Could you please return each line of the data that has the word "bubble"?

__________________________________________________

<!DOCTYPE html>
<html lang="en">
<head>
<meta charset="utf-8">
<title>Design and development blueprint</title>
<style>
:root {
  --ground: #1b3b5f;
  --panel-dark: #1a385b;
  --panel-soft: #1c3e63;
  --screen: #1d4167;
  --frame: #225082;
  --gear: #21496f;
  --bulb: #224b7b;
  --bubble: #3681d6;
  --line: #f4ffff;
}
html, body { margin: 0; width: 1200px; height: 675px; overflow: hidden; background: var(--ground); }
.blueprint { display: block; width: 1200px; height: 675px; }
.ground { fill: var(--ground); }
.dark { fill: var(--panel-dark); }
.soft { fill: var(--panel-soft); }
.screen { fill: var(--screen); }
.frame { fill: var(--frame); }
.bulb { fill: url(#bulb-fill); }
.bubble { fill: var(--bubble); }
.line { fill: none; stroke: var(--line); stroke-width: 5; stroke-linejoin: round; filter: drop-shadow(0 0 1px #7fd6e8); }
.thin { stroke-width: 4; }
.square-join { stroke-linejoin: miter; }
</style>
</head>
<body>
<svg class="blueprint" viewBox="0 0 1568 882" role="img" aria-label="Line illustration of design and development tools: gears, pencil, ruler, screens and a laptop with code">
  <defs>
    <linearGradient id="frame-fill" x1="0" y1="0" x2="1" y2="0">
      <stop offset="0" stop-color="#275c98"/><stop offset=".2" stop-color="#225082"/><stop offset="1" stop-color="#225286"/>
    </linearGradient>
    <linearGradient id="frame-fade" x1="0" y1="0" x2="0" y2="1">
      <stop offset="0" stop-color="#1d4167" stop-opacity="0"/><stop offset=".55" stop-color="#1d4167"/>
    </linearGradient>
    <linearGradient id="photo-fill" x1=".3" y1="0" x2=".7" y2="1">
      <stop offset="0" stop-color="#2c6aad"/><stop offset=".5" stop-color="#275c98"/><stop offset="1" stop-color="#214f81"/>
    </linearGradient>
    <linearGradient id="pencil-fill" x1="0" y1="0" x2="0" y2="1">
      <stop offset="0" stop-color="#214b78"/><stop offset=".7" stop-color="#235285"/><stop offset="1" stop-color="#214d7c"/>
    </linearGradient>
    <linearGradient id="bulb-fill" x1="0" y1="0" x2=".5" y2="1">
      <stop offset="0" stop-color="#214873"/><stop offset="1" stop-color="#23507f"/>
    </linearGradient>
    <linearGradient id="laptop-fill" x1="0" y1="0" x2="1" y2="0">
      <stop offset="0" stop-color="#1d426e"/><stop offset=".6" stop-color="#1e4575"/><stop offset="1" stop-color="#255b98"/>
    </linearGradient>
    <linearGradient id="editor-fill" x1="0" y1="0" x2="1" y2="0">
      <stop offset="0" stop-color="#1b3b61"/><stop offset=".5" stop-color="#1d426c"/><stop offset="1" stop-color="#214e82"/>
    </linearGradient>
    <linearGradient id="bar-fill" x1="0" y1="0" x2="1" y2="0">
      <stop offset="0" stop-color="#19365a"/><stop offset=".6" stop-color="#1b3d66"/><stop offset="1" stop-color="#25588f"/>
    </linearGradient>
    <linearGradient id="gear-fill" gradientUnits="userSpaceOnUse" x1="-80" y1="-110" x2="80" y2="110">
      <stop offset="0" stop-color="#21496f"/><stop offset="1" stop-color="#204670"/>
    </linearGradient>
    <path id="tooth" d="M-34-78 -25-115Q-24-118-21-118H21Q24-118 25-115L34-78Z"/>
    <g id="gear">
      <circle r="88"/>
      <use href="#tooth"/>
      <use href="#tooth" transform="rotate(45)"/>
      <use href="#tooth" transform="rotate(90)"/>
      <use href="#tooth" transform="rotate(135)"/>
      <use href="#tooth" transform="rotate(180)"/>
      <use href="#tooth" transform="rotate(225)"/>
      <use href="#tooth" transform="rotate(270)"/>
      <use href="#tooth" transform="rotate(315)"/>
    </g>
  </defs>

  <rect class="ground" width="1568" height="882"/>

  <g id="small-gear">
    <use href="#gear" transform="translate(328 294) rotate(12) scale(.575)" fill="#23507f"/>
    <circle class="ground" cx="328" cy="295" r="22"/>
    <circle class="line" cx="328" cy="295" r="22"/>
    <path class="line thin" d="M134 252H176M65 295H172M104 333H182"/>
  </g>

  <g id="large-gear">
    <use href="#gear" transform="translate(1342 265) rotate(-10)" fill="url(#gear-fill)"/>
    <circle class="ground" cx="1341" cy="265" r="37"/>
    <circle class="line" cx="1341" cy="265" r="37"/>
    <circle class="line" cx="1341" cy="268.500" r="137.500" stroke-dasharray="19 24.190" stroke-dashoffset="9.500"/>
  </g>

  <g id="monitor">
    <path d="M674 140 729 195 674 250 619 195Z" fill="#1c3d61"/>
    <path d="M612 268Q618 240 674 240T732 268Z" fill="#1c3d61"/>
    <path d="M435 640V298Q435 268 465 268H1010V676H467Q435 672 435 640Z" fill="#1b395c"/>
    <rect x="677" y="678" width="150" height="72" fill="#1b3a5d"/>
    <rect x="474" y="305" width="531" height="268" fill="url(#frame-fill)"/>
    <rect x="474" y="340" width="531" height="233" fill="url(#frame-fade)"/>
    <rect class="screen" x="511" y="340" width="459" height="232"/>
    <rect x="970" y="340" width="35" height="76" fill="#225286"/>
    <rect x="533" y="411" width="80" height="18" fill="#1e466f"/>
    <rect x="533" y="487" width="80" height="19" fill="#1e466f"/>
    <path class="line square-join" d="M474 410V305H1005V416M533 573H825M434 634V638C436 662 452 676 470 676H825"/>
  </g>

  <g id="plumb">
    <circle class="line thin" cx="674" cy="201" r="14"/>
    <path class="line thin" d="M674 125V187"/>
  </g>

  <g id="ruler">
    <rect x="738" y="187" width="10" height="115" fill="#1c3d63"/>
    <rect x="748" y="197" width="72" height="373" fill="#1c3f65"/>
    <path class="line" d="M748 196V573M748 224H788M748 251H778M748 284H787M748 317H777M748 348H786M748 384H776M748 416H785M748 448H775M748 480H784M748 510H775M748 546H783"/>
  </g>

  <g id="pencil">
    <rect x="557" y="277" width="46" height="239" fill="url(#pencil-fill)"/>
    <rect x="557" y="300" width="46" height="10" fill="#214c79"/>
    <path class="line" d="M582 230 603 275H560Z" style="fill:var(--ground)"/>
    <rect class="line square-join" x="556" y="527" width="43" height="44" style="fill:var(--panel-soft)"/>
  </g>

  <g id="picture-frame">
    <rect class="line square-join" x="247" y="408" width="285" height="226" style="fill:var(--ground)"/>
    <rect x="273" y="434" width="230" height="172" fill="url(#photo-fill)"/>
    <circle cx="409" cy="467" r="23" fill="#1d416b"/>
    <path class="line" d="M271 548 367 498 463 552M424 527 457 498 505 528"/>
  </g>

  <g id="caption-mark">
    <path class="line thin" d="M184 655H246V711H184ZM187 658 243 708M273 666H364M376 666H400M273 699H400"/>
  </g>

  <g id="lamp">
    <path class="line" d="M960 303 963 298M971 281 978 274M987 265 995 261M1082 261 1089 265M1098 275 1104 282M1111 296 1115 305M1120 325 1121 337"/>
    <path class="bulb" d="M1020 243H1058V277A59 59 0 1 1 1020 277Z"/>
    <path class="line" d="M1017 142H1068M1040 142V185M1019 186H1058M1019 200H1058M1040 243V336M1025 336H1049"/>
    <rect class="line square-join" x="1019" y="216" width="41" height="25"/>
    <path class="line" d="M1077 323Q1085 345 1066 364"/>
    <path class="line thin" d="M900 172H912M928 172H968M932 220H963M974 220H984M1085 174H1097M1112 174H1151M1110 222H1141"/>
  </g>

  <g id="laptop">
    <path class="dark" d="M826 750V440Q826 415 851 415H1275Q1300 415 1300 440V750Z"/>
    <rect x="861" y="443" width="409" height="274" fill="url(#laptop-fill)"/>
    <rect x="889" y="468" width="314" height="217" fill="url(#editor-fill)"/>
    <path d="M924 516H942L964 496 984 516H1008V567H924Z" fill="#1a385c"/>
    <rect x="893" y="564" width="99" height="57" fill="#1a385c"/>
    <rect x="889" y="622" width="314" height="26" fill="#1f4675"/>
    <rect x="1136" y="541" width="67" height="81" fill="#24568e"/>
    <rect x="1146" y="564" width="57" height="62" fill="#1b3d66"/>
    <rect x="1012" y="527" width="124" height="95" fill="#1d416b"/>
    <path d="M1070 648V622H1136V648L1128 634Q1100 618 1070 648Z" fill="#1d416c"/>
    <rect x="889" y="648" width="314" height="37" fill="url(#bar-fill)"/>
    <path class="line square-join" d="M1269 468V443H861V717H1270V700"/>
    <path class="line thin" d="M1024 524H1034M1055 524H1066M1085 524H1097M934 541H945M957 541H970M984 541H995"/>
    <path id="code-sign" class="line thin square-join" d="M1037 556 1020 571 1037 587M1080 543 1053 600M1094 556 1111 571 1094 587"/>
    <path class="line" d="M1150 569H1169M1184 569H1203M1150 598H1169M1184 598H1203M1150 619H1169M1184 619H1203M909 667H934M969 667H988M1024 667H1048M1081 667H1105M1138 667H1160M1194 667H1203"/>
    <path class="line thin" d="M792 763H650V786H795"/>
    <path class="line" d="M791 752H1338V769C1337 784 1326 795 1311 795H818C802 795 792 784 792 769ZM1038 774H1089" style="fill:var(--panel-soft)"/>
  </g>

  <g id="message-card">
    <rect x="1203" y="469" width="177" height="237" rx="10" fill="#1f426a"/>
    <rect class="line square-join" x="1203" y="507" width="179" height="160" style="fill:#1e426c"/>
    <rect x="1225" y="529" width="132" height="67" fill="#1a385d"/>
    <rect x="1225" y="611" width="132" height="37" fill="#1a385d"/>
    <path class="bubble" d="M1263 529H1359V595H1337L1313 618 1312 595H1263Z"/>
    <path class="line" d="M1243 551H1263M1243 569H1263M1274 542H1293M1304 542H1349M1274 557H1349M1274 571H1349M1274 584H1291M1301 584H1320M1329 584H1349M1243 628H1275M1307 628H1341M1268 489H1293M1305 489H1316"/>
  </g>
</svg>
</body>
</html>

__________________________________________________

■ WORKED SOLUTION
  --bubble: #3681d6;
.bubble { fill: var(--bubble); }
    <path class="bubble" d="M1263 529H1359V595H1337L1313 618 1312 595H1263Z"/>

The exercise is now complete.